• Task description: Go through the lines below, tally those that include the word "polyline", and give only the tally.

-- Opening Marker --

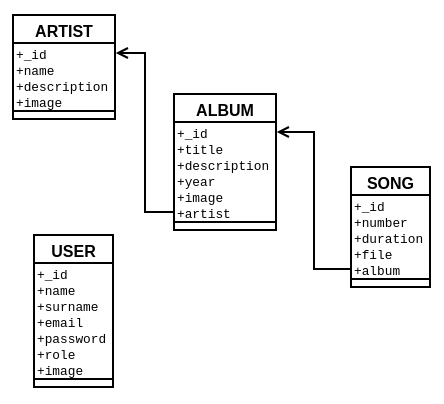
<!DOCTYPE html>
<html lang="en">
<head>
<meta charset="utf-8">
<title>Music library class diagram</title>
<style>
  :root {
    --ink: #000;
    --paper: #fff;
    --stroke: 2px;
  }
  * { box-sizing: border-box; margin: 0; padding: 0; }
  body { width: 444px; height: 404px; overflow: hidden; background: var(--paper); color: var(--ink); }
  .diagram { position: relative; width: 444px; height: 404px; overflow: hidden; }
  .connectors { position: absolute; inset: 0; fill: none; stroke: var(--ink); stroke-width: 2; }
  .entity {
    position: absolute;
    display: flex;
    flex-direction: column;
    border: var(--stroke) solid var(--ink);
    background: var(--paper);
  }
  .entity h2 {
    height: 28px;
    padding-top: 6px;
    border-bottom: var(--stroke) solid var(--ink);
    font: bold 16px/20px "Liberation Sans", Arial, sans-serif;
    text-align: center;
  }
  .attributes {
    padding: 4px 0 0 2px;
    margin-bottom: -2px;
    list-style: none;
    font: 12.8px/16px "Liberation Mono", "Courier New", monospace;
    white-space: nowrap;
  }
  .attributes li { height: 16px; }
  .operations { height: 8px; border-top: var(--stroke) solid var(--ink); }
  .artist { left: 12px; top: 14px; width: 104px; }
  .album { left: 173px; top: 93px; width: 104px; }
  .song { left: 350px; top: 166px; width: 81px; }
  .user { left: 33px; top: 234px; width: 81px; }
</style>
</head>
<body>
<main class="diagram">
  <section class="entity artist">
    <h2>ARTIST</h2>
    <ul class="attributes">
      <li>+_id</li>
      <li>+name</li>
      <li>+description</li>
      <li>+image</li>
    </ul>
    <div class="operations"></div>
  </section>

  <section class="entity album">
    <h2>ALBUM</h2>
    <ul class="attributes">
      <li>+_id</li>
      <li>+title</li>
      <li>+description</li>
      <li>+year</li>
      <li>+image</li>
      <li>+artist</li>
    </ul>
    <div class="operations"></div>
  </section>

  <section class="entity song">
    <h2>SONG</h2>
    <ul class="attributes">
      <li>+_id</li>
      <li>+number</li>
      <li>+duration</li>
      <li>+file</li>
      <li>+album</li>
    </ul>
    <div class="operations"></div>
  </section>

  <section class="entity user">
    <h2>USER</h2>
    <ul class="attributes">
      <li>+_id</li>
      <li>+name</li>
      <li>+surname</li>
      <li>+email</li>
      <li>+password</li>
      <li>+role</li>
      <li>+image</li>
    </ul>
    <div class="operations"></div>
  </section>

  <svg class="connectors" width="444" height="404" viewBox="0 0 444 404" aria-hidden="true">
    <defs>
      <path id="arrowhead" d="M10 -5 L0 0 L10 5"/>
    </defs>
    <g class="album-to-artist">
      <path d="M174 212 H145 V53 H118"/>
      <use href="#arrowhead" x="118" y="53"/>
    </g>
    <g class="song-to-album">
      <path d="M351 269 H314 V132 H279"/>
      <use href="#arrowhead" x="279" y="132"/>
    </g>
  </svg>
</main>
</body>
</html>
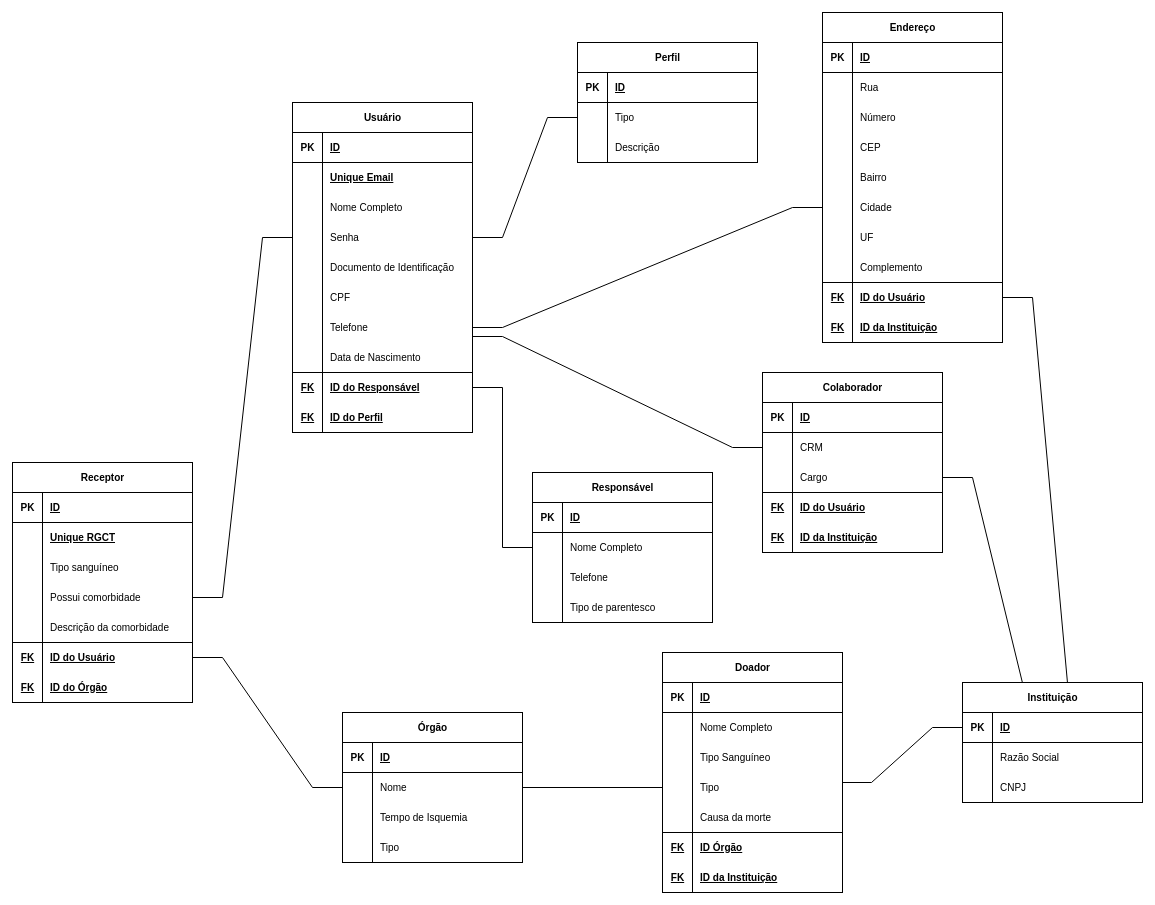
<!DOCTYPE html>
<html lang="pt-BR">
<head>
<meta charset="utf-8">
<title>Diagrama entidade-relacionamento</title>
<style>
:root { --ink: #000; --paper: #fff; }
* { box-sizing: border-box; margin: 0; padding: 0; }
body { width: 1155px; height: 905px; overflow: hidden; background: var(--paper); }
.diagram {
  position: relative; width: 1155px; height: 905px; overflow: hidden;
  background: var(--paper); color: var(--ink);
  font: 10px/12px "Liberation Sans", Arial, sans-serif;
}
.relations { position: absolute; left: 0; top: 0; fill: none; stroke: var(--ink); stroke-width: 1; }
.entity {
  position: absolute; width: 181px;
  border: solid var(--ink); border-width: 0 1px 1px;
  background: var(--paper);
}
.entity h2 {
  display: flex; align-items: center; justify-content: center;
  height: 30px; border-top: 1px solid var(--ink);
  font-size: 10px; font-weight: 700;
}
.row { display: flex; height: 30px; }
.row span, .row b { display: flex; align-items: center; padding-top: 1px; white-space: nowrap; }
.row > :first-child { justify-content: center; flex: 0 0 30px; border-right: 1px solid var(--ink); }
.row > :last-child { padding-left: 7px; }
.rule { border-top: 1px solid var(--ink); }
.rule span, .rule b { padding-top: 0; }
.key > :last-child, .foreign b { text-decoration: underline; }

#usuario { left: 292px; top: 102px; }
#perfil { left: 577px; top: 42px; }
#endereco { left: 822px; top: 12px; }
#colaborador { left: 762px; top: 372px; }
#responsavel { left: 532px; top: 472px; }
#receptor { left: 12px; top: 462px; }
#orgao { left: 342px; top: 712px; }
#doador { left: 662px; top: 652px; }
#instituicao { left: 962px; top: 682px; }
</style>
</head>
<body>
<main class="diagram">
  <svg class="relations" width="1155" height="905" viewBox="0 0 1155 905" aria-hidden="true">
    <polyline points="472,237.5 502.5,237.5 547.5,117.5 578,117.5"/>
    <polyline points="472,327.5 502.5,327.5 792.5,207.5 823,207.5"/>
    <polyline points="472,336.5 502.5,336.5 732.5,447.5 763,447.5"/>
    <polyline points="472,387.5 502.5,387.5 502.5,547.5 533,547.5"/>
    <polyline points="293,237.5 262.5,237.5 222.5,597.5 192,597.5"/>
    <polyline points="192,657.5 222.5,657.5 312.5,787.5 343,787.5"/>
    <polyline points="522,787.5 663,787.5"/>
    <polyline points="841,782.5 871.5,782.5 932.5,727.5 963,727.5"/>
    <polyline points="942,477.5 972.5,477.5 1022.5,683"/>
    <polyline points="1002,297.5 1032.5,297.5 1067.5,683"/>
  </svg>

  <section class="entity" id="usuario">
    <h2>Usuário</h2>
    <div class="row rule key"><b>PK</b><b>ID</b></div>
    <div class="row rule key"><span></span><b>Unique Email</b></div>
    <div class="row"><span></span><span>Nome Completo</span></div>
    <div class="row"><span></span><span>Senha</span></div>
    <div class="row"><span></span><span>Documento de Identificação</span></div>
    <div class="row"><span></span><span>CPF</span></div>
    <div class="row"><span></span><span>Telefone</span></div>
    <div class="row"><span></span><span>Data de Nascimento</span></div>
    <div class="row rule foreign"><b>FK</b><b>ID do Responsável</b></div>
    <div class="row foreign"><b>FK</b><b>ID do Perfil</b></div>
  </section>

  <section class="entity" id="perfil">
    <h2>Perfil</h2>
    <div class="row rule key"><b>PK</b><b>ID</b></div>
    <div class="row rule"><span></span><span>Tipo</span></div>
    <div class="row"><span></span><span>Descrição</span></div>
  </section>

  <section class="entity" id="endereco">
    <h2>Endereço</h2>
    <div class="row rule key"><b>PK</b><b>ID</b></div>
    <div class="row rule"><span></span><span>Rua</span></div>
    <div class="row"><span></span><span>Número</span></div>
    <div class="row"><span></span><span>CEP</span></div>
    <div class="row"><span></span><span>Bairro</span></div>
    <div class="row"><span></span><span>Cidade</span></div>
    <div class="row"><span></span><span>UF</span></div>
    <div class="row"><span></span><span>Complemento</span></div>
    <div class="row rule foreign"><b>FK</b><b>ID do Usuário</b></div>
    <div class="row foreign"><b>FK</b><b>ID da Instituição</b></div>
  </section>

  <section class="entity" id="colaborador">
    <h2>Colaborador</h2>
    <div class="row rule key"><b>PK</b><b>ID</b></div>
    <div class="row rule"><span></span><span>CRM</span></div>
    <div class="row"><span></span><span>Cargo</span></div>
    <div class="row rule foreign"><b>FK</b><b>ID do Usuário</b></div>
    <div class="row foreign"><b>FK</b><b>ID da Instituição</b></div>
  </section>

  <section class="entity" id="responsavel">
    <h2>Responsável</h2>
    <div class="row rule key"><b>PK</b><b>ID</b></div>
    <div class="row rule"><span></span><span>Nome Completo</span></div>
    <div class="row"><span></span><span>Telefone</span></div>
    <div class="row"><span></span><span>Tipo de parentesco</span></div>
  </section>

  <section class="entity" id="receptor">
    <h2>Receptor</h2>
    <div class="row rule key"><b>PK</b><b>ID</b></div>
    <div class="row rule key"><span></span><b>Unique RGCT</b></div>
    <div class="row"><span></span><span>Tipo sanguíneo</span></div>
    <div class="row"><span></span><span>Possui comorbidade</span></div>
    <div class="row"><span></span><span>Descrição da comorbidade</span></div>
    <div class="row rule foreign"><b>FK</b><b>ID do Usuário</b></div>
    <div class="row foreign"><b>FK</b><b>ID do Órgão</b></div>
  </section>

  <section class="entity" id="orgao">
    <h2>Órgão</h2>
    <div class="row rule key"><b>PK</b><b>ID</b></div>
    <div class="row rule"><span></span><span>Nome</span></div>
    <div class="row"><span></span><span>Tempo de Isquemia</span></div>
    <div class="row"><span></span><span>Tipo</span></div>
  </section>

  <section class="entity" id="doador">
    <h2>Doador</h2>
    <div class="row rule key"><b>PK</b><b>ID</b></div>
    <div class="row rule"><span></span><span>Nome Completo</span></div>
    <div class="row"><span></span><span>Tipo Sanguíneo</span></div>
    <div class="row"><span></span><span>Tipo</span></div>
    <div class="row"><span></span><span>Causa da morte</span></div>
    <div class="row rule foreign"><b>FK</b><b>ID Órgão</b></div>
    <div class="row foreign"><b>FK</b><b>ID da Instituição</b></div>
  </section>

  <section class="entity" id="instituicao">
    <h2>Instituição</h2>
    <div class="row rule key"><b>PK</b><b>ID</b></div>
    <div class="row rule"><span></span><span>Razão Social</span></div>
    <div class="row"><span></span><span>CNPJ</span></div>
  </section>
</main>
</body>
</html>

-- Closing Marker --

• Expected output: 10